This project sets out to change that. The project consists of two parts. A Gameboy ROM which can be patched with one or more images, and Python script that converts the image to the Gameboy tile format and does the appropriate patching. The result is a Gameboy ROM you can use to show the images.
The patcher is a Python script, which means you need to install Python to run it. You should install the 32-bit version of Python 2.7 — the one marked x86 instead of x86-64. Sorry to those who prefer 3.x.
Additionally, you need PIL, or Python Image Library which is used to load the image files.
How to use the patcher
To use the patcher you need to prepare as many images as you want, which are exactly 160*144 pixels and color reduced to contain a palette of exactly 4 colors/shades of gray. The actual color depth of the file can be anything, as long as the image contains exactly 4 unique colors. The image can be in any format that PIL can load, which is almost any format. Avoid using JPEG images however. Use PNG, GIF or BMP.
When you have correctly installed Python 2.7 and PIL, you can use the patcher by giving the following command, with sample output:
python pygbconv.py out.gb image1.png image2.png image3.png ===Processing image1.png Optimized image to 127 tiles. ===Processing image2.png Could not optimize image to below 256 tiles. Image stored as 360 tile image. ===Processing image3.png Warning! Image has only 2 unique colors (instead of exactly 4.) Color table will amended. Optimized image to 5 tiles. ===Processing image4.png Could not optimize image to below 256 tiles. Image stored as 360 tile image. ===Processing image5.png Could not optimize image to below 256 tiles. Image stored as 360 tile image. 1
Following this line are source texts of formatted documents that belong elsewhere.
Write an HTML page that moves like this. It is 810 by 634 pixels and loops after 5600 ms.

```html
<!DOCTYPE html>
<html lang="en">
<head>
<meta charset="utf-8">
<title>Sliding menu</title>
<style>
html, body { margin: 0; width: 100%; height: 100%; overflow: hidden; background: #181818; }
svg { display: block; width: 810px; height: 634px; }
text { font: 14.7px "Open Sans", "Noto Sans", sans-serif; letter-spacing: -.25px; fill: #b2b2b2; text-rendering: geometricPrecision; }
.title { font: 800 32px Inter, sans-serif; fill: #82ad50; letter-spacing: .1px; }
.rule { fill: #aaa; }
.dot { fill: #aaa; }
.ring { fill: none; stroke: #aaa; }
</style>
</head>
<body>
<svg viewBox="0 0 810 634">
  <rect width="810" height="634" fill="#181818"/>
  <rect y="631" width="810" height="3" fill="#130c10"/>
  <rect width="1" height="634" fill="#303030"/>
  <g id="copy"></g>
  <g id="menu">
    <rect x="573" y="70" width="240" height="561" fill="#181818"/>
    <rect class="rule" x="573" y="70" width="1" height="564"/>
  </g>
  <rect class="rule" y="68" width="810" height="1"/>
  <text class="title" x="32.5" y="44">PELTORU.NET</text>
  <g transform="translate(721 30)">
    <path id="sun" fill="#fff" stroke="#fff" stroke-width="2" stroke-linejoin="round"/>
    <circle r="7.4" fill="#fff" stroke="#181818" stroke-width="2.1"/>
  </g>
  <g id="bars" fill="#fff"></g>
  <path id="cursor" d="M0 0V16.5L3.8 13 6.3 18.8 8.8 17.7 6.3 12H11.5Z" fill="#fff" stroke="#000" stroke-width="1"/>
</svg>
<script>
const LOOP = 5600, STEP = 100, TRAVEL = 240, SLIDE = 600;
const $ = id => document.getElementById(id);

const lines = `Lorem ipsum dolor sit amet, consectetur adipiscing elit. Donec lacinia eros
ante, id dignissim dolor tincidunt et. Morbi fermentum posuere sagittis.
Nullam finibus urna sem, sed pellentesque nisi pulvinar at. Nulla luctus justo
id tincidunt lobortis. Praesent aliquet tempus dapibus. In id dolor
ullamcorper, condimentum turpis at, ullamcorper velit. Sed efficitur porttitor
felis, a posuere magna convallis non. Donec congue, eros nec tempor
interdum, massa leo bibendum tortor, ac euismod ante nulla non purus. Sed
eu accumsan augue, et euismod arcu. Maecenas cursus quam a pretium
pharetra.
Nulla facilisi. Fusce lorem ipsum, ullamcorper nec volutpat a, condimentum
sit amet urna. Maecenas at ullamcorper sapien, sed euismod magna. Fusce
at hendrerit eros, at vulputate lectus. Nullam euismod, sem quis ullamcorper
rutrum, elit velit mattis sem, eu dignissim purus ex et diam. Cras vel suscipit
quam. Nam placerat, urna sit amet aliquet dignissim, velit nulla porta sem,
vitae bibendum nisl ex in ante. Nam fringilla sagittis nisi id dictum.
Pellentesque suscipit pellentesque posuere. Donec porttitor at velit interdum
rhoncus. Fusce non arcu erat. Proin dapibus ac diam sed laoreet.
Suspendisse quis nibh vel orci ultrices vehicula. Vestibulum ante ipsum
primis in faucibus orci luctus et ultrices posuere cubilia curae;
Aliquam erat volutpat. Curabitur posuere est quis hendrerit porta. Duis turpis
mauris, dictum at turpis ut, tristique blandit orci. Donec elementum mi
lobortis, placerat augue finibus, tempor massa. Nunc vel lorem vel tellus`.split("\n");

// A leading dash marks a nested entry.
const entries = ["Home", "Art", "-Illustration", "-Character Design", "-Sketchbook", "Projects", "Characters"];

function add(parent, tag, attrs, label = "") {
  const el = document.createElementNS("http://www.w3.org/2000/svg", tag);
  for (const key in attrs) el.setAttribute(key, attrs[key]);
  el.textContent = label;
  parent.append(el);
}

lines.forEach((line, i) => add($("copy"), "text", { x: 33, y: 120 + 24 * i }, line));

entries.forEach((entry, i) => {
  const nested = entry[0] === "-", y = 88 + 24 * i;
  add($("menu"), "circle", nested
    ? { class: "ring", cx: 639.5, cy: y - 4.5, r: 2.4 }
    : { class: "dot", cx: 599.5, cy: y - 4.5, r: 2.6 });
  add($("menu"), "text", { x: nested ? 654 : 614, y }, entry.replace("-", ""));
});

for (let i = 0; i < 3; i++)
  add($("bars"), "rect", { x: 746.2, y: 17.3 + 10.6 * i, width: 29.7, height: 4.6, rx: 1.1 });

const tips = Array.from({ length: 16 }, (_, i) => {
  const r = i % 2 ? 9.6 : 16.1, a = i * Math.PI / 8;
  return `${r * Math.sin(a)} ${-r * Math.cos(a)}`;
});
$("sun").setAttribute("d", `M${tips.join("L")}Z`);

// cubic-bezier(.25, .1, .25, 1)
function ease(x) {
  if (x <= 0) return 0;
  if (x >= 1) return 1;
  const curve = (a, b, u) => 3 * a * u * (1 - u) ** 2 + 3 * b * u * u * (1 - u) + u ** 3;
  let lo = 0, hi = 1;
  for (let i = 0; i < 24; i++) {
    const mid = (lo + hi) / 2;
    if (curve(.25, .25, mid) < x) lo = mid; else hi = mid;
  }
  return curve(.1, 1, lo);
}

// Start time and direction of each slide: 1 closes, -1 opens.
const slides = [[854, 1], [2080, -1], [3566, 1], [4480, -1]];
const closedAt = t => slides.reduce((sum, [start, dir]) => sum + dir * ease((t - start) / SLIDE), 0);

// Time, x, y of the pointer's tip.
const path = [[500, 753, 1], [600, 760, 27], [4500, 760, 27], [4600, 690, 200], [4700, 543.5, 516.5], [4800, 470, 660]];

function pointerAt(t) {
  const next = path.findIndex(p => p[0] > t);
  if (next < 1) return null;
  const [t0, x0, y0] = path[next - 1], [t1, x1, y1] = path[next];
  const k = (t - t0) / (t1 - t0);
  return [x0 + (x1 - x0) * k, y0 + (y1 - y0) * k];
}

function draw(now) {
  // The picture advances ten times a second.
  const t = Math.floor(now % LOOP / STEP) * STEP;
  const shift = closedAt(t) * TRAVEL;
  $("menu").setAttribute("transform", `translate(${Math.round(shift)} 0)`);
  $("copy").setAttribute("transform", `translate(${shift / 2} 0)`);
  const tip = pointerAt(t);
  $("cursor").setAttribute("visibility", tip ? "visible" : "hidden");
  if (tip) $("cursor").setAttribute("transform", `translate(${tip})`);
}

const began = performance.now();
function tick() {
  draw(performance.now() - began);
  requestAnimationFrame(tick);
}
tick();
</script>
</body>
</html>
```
The first agument, is the name of the GB file to be produced. This is then followed by any number of image file names (up to potentially 256 images.) The output tries to be informative about what the patcher is doing.
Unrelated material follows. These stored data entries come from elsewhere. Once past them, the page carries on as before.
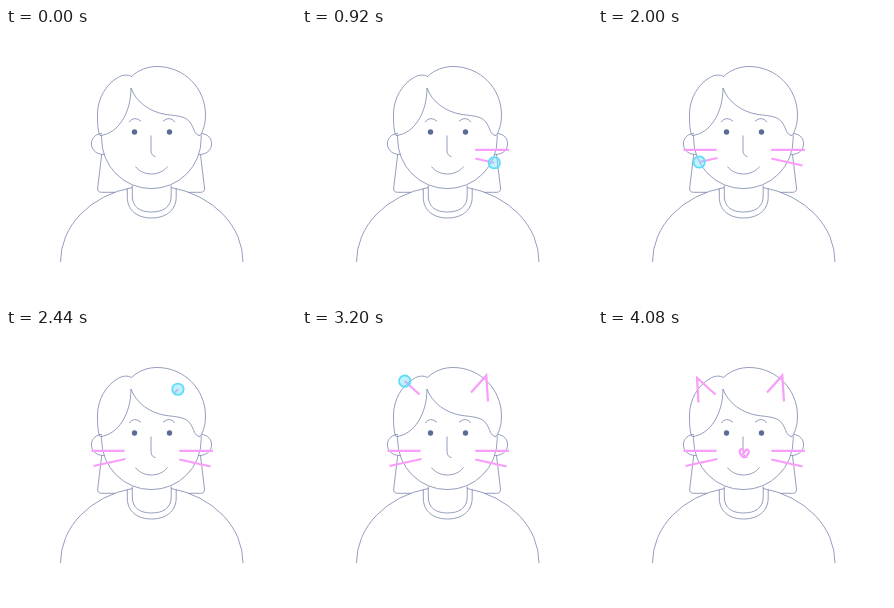
An HTML page without scripts that plays this animation: 290x273 px, repeating every 4240 ms.

```html
<!DOCTYPE html>
<html lang="en">
<head>
<meta charset="utf-8">
<title>Doodled cat face</title>
<style>
  @property --p { syntax: "<number>"; inherits: true; initial-value: -1; }

  html, body { margin: 0; width: 100%; height: 100%; overflow: hidden; background: #fff; }
  svg { display: block; width: 100%; height: 100%; }

  .portrait { fill: none; stroke: #7a86ac; stroke-width: .8; stroke-linejoin: round; }
  .eyes { fill: #586c96; stroke: none; }

  /* --p is the drawn share of a stroke; the pen shows from --from and fades out towards --to */
  .stroke { animation: 4240ms step-end infinite; }
  .stroke path {
    d: var(--d);
    fill: none;
    stroke: #f99dfa;
    stroke-width: 2.2;
    stroke-dasharray: 100 200;
    stroke-dashoffset: calc(100.01px - 100px * clamp(0, var(--p), 1));
  }
  .stroke circle {
    fill: #6fe0fa70;
    stroke: #62dcf9;
    stroke-width: 1.8;
    opacity: calc(min((var(--p) + .9) * 99, (var(--to) - var(--p)) * 3));
    offset-path: var(--d);
    offset-distance: calc(100% * clamp(0, var(--p), 1));
    offset-rotate: 0deg;
  }
  .stroke .tap { offset-path: none; }

  .right-top    { --d: path("M173.3 121.8H207"); --from: 0; --to: 1; animation-name: right-top; }
  .right-bottom { --d: path("M173.3 130.5L204.5 137.5"); --from: .02; --to: 1.08; animation-name: right-bottom; }
  .left-top     { --d: path("M118.5 121.8H85.5"); --from: .18; --to: 1.14; animation-name: left-top; }
  .left-bottom  { --d: path("M119.5 130L87.5 137"); --from: .14; --to: 1.11; animation-name: left-bottom; }
  .right-ear    { --d: path("M169 63.5L184.3 46.5L186 72.5"); --from: .09; --to: 1.07; animation-name: right-ear; }
  .left-ear     { --d: path("M117.5 65.5L99 48.8L100.5 73.5"); --from: .1; --to: 1.1; animation-name: left-ear; }
  .nose         { --d: path("M145 126C146 122 149 119 150.5 121.5C152 124 148 128 146 128.5C143 127 140.5 122.5 142.5 120.5C144.5 119.5 146 121 146 123"); --from: .1; --to: 1.1; animation-name: nose; }

  @keyframes right-top {
    0% { --p: -1; }
    4.716% { --p: var(--from); animation-timing-function: steps(9); }
    13.207%, 100% { --p: var(--to); }
  }
  @keyframes right-bottom {
    0% { --p: -1; }
    16.98% { --p: var(--from); animation-timing-function: steps(9); }
    25.471%, 100% { --p: var(--to); }
  }
  @keyframes left-top {
    0% { --p: -1; }
    32.075% { --p: var(--from); animation-timing-function: steps(8); }
    39.622%, 100% { --p: var(--to); }
  }
  @keyframes left-bottom {
    0% { --p: -1; }
    43.396% { --p: var(--from); animation-timing-function: steps(9); }
    51.886%, 100% { --p: var(--to); }
  }
  @keyframes right-ear {
    0% { --p: -1; }
    57.546% { --p: var(--from); animation-timing-function: steps(9); }
    66.037%, 100% { --p: var(--to); }
  }
  @keyframes left-ear {
    0% { --p: -1; }
    72.641% { --p: var(--from); animation-timing-function: steps(10); }
    82.075%, 100% { --p: var(--to); }
  }
  @keyframes nose {
    0% { --p: -1; }
    88.679% { --p: var(--from); animation-timing-function: steps(8); }
    96.226%, 100% { --p: var(--to); }
  }
</style>
</head>
<body>
<svg viewBox="0 0 290 273">
  <g class="portrait">
    <!-- shoulders and collar -->
    <path d="M54.5 234A91.3 76 0 0 1 126.3 159.500M237 234A91.3 76 0 0 0 165.2 159.500"/>
    <path d="M121.3 160.500V169C121.3 183 132 190 145.500 190S170.2 183 170.2 169V160.500"/>
    <path d="M126.3 157.500V168C126.3 179 134 184 145.500 184S165.2 179 165.2 168V157.500"/>
    <!-- hair behind, ears, face -->
    <path d="M95.7 126.500L91.7 160Q91.2 164.300 95.7 164.300H109M194.500 126.500L198.500 160Q199 164.300 194.500 164.300H182"/>
    <path d="M96 105.500C81.500 106 81.500 127 98.500 126.500M195 105.500C209.500 106 209.500 127 192.500 126.500"/>
    <path d="M95.600 107V110.800A49.800 49.800 0 0 0 195.200 110.800V107"/>
    <!-- hair in front -->
    <path d="M125.500 48.500C122 46.500 117 46.500 112 49.500C100 56 91.500 71 91.500 86C91.500 97 92 104 94 107.500C112 106 125 85 125 60"/>
    <path d="M125.500 48.500C133 41.500 142 38.500 151 38.500C178 38.500 199.500 60 199.500 87C199.500 96 197 104 194 107.500C188 107 188.500 101 184.500 95C180 88 172 88 160 86.500C144 84 130 74 125 60"/>
    <!-- features -->
    <path d="M123 94Q128.500 87.500 135 93.300M157 93.300Q163.500 87.500 169 94"/>
    <path d="M145 107.500V122Q145 128 149.500 128.500M129.500 138.500C137 148.500 154 148.500 161.500 138.500"/>
    <g class="eyes"><circle cx="128.500" cy="104" r="2.700"/><circle cx="163.500" cy="104" r="2.700"/></g>
  </g>

  <g class="stroke right-top"><path pathLength="100"/><circle r="5.700"/></g>
  <g class="stroke right-bottom"><path pathLength="100"/><circle r="5.700"/></g>
  <g class="stroke left-top"><path pathLength="100"/><circle r="5.700"/></g>
  <g class="stroke left-bottom"><path pathLength="100"/><circle r="5.700"/></g>
  <g class="stroke right-ear"><path pathLength="100"/><circle r="5.700"/></g>
  <g class="stroke left-ear"><path pathLength="100"/><circle r="5.700"/></g>
  <g class="stroke nose"><path pathLength="100"/><circle class="tap" cx="145.500" cy="124" r="5.700"/></g>
</svg>
</body>
</html>
```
imagerom.gbbase is the actual viewer code. This is used as the base ROM for the finished product, thus the different file extension. If you run this standalone (which there is no point in doing) you will see an X shape and hear two dissonant tones, as a warning message.
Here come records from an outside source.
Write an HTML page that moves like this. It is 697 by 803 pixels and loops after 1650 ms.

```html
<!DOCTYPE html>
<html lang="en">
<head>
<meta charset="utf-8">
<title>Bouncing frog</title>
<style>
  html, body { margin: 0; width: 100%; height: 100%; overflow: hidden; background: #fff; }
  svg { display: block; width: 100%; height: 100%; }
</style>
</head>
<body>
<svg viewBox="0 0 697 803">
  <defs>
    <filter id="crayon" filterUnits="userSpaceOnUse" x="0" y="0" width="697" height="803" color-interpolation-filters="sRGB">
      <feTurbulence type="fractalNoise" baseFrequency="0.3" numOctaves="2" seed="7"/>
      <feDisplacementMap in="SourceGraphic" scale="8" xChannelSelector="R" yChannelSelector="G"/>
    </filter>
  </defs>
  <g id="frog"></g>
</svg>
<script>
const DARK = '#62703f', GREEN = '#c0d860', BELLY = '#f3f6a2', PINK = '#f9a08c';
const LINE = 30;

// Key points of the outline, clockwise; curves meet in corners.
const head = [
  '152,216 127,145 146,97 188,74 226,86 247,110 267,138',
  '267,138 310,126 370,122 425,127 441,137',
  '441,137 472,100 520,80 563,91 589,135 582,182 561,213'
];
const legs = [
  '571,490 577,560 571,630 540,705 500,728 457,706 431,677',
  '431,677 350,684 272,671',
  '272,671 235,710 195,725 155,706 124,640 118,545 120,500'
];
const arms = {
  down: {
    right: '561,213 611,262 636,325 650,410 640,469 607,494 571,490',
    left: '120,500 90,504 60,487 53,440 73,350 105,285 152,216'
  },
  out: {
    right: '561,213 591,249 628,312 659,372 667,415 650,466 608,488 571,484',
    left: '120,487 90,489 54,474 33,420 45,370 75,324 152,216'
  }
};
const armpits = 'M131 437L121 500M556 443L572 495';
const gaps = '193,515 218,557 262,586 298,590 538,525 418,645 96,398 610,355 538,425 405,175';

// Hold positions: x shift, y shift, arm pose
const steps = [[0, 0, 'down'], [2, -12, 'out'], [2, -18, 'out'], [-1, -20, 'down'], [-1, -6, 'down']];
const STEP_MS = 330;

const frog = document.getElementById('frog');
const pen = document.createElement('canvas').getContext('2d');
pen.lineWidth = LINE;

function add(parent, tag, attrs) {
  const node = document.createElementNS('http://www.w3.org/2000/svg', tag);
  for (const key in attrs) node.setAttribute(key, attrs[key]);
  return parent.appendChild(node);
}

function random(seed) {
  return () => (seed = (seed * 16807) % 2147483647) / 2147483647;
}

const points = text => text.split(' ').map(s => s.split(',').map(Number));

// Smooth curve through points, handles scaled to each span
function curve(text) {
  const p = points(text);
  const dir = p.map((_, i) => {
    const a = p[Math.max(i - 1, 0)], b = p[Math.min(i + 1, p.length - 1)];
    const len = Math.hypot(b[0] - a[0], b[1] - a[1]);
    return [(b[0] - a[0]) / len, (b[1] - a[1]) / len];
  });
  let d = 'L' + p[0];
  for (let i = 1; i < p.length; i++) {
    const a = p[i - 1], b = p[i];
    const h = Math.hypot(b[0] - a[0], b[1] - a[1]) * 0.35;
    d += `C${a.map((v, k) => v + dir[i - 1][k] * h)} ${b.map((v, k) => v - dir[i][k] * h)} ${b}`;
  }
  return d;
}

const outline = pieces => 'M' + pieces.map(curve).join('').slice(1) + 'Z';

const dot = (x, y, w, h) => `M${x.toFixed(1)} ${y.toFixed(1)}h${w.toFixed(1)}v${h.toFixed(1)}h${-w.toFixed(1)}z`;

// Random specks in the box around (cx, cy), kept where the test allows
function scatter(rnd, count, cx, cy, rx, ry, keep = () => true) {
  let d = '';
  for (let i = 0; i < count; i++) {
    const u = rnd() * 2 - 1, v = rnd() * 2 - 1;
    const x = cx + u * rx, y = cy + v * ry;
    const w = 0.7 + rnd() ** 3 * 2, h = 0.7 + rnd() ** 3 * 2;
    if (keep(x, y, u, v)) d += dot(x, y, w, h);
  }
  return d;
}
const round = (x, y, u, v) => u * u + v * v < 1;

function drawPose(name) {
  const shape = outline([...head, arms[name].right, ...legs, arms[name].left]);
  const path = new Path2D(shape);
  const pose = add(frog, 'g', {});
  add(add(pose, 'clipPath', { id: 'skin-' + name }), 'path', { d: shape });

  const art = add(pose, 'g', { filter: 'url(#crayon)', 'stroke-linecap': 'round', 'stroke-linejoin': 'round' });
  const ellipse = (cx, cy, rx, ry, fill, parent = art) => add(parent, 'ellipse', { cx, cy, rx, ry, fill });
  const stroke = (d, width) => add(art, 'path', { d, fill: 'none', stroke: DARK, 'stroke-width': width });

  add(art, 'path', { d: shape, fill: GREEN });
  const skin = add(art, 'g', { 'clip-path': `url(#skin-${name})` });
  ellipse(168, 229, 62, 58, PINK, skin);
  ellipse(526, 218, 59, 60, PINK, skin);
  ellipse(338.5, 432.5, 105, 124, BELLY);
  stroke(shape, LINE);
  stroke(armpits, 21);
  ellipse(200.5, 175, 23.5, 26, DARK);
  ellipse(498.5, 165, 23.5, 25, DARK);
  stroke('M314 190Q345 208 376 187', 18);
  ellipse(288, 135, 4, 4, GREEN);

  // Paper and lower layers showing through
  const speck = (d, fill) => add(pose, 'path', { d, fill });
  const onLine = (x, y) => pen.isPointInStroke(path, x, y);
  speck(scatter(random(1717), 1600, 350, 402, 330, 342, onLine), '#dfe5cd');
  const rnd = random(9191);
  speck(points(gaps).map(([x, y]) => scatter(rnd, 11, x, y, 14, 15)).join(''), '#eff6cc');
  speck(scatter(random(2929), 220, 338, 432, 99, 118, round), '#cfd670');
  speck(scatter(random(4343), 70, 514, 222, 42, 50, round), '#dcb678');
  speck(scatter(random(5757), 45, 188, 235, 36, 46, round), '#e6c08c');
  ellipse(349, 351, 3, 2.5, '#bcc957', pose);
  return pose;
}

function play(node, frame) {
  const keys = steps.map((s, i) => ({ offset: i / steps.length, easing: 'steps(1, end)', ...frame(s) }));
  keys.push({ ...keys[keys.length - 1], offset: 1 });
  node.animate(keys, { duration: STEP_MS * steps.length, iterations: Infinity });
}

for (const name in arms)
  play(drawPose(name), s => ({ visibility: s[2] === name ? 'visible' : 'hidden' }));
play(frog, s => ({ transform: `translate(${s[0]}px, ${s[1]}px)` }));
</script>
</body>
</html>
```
The Gameboy software
The Gameboy software is dead simple. Press left or right to scroll through the pictures or press A to invert the palette
Note on the inner workings of the patcher and ROM
The Gamboy graphics hardware is working with tiles, which are addressable 8*8 pixel blocks. If an image has repeated instances of the same 8*8 pixel area, those can be addressed as the same tile. The patcher tries, if possible, to “compress” an image this by removing redundant tiles. However, if an image contains more than 256 unique tiles, it instead displays the image with no repeated tiles, for a total of 360 tiles being displayed on the visible area of the DMG screen.
The download also comes with a cople of image that you can play around with until you make your own image.